Exercise input below:
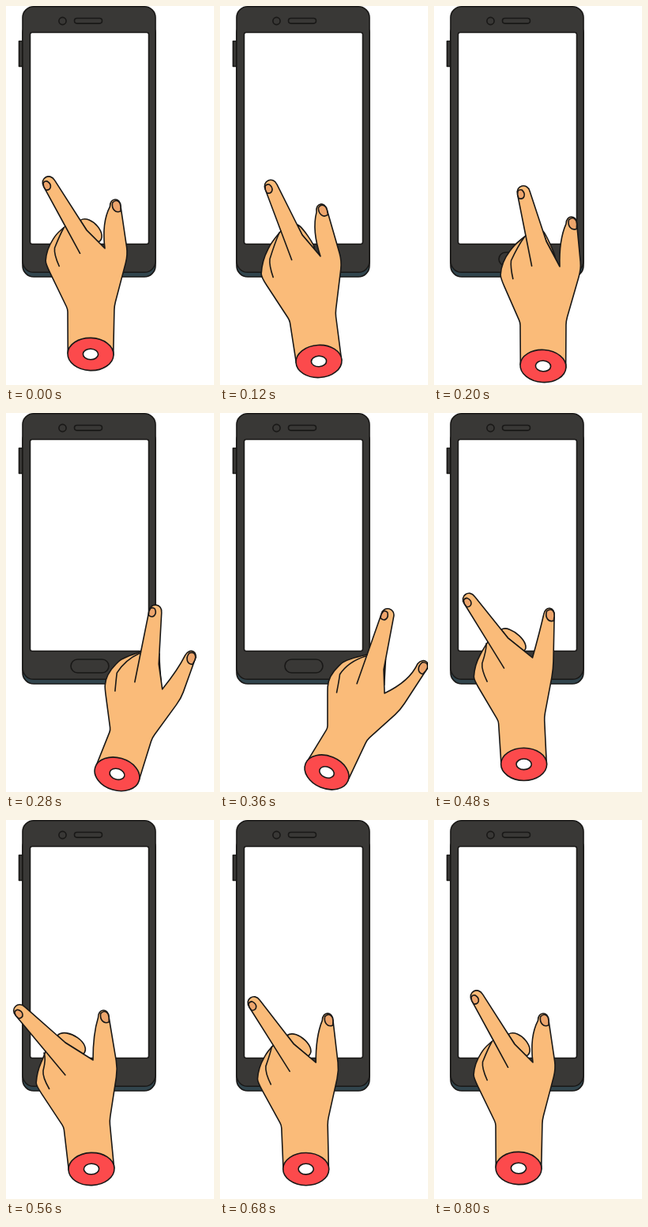
Write an HTML page that moves like this. It is 263 px wide and 480 px high and loops after 1.92 s.

```html
<!DOCTYPE html>
<html lang="en">
<head>
<meta charset="utf-8">
<title>Swiping hand</title>
<style>
  html, body { margin: 0; width: 100%; height: 100%; overflow: hidden; background: #fff; }
  svg { display: block; width: 100%; height: 100%; }
  .ink { stroke: #191817; stroke-width: 1.6; stroke-linecap: round; stroke-linejoin: round; }
  .skin { fill: #fabb79; }
  .nail { fill: #eda56c; }
  .line { fill: none; }
</style>
</head>
<body>
<svg viewBox="0 0 263 480">
  <g class="ink" fill="#393836" stroke-width="1.4">
    <rect x="16.5" y="44.5" width="5" height="32"/>
    <rect x="21" y="20" width="168" height="323" rx="14" fill="#31454d"/>
    <rect x="21" y="0.8" width="168" height="336.5" rx="14"/>
    <rect x="30.5" y="33.5" width="150" height="268" rx="2.5" fill="#fff"/>
    <circle cx="71.5" cy="19" r="4.6"/>
    <rect x="86.5" y="15.5" width="35" height="6.6" rx="3.3"/>
    <rect x="82" y="312" width="48" height="17" rx="8.5"/>
  </g>
  <g class="ink">
    <path id="curl" class="skin"/>
    <path id="hand" class="skin"/>
    <path id="indexNail" class="nail"/>
    <path id="thumbNail" class="nail"/>
    <path id="creases" class="line"/>
    <g id="cut">
      <ellipse rx="29" ry="20.6" fill="#fc4a4c"/>
      <ellipse rx="9.6" ry="6.8" fill="#fff"/>
    </g>
  </g>
</svg>
<script>
const LOOP = 1920, STEP = 40, WRIST = 28.7;

// Points: wrist, left kink, palm, fold, index join, index tip, index right side,
// web, thumb tip, right palm, right kink; then curled finger bulge and thumb bend.
const rest = [107,441, 78,384, 50,326, 65,287, 75,279, 50,217, 102,284, 125,307, 138,245, 154,315, 137,380, 16,-8];
const start = [125,450, 88,398, 52,343, 66,298, 77,285, 61,221, 104,290, 127,317, 127,251, 154,323, 146,389, 4,-8];
const across = [138,456, 109,401, 84,344, 103,301, 116,291, 111,228, 142,298, 159,330, 174,267, 186,333, 167,399, 2,-6];
const right = [135,455, 136,399, 136,350, 159,312, 186,306, 214,248, 207,325, 208,355, 261,315, 228,376, 186,414, 0,10];
const back = [124,450, 100,393, 78,341, 97,296, 108,288, 100,224, 133,294, 155,324, 193,265, 174,345, 157,394, 7,8];
const left = [108,442, 73,389, 38,336, 48,299, 50,293, 12,236, 75,282, 110,304, 123,241, 141,315, 131,381, 17,-4];
const overshoot = left.map((v, i) => v + 0.12 * (v - back[i]));

const keys = [[0, rest], [120, start], [200, across], [360, right],
  [440, back], [520, overshoot], [560, left], [800, rest]];

const slope = (a, b, i) => (b[1][i] - a[1][i]) / (b[0] - a[0]);

function tangent(k, i) {
  if (k === 0 || k === keys.length - 1) return 0;
  const [p, c, n] = keys.slice(k - 1, k + 2);
  const before = c[0] - p[0], after = n[0] - c[0];
  return (slope(p, c, i) * after + slope(c, n, i) * before) / (before + after);
}

function poseAt(time) {
  const k = keys.findIndex(key => key[0] > time) - 1;
  if (k < 0) return rest;
  const [t0, a] = keys[k], [t1, b] = keys[k + 1];
  const span = t1 - t0, u = (time - t0) / span;
  const ease = u * u * (3 - 2 * u);
  return a.map((v, i) => v + (b[i] - v) * ease + span *
    (u * (1 - u) ** 2 * tangent(k, i) - u * u * (1 - u) * tangent(k + 1, i)));
}

const add = (a, b, s = 1) => [a[0] + b[0] * s, a[1] + b[1] * s];
const sub = (a, b) => add(a, b, -1);
const mix = (a, b, t) => add(a, sub(b, a), t);
const unit = v => { const n = Math.hypot(...v); return [v[0] / n, v[1] / n]; };
const path = (...parts) => parts.map(p =>
  typeof p === 'string' ? p : p.map(n => n.toFixed(2)).join(' ')).join(' ');

// A fingertip with its own axes: "down" runs towards the hand, "side" to the right.
function finger(apex, base, half) {
  const down = unit(sub(base, apex)), side = [down[1], -down[0]];
  const at = (x, y) => add(add(apex, side, x), down, y);
  const l = at(-half, 9), r = at(half, 9);
  const cap = path('C', add(l, down, -12), add(r, down, -12), r);
  return { at, l, r, down, side, cap };
}

const corner = (from, p, to, t) => path('L', mix(p, from, t), 'Q', p, mix(p, to, t));

const part = id => document.getElementById(id);
const draw = (id, ...d) => part(id).setAttribute('d', path(...d));

function render(time) {
  const pose = poseAt(time);
  const pts = Array.from({ length: 11 }, (_, i) => pose.slice(2 * i, 2 * i + 2));
  const [wrist, kinkL, palmL, fold, join, indexTip, indexR, web, thumbTip, palmR, kinkR] = pts;
  const [bulge, bend] = pose.slice(22);

  const index = finger(indexTip, mix(join, indexR, 0.5), 8);
  const thumb = finger(thumbTip, mix(web, palmR, 0.5), 6.8);
  const across = sub(kinkR, kinkL);
  const angle = Math.atan2(across[1], across[0]) + 0.1;
  const rim = [Math.cos(angle) * WRIST, Math.sin(angle) * WRIST];
  const wristL = sub(wrist, rim), wristR = add(wrist, rim);

  const palmBend = [palmL[0] + 1, palmL[1] + (fold[1] - palmL[1]) * 0.45];
  const edge = unit(sub(thumb.l, web));
  const thumbBend = add(mix(web, thumb.l, 0.6), [-edge[1], edge[0]], bend);

  draw('hand', 'M', wristL, corner(wristL, kinkL, palmL, 0.06),
    corner(kinkL, palmL, palmBend, 0.2), 'Q', palmBend, mix(palmBend, fold, 0.6),
    'L', mix(palmBend, fold, 0.75), 'Q', fold, join,
    'L', index.l, index.cap, 'L', indexR, 'L', web,
    'Q', thumbBend, thumb.l, thumb.cap,
    corner(thumb.r, palmR, kinkR, 0.16), corner(palmR, kinkR, wristR, 0.08), 'L', wristR);

  const curlTop = mix(index.r, indexR, 0.8), curlEnd = mix(indexR, web, 0.65);
  draw('curl', 'M', curlTop, 'C', add(curlTop, index.side, bulge),
    add(curlEnd, index.side, bulge), curlEnd, 'L', indexR, 'Z');

  draw('indexNail', 'M', index.at(-7.9, 14), 'C', index.at(-2, 18),
    index.at(3, 12), index.at(-1, 5), 'Q', index.at(-4, 3), index.at(-6.5, 5), 'L', index.l, 'Z');
  draw('thumbNail', 'M', thumb.at(6.7, 15), 'C', thumb.at(0, 18),
    thumb.at(-5, 12), thumb.at(-3.5, 4), 'Q', thumb.at(2, -1.5), thumb.at(6, 5), 'L', thumb.r, 'Z');

  const ray = unit(sub(join, index.l));
  const knuckle = add(mix(palmL, fold, 0.5), [4, 0]);
  const creaseEnd = add(knuckle, [ray[0] * 12, 23]);
  draw('creases', 'M', join, 'L', add(join, ray, 39),
    'M', add(join, [-2, 2]), 'Q', add(fold, [3, 3]), knuckle,
    'Q', add(knuckle, [-1, 8]), creaseEnd);

  part('cut').setAttribute('transform',
    `translate(${wrist[0]} ${wrist[1]}) rotate(${angle * 180 / Math.PI})`);
}

const origin = performance.now();
function tick() {
  const time = (performance.now() - origin) % LOOP;
  render(Math.floor(time / STEP) * STEP);
  requestAnimationFrame(tick);
}
tick();
</script>
</body>
</html>
```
End of Exercise input.
** Problem details **
Look for the string "width" in the data above and return every line that has it.

** Response to this task **
  html, body { margin: 0; width: 100%; height: 100%; overflow: hidden; background: #fff; }
  svg { display: block; width: 100%; height: 100%; }
  .ink { stroke: #191817; stroke-width: 1.6; stroke-linecap: round; stroke-linejoin: round; }
  <g class="ink" fill="#393836" stroke-width="1.4">
    <rect x="16.5" y="44.5" width="5" height="32"/>
    <rect x="21" y="20" width="168" height="323" rx="14" fill="#31454d"/>
    <rect x="21" y="0.8" width="168" height="336.5" rx="14"/>
    <rect x="30.5" y="33.5" width="150" height="268" rx="2.5" fill="#fff"/>
    <rect x="86.5" y="15.5" width="35" height="6.6" rx="3.3"/>
    <rect x="82" y="312" width="48" height="17" rx="8.5"/>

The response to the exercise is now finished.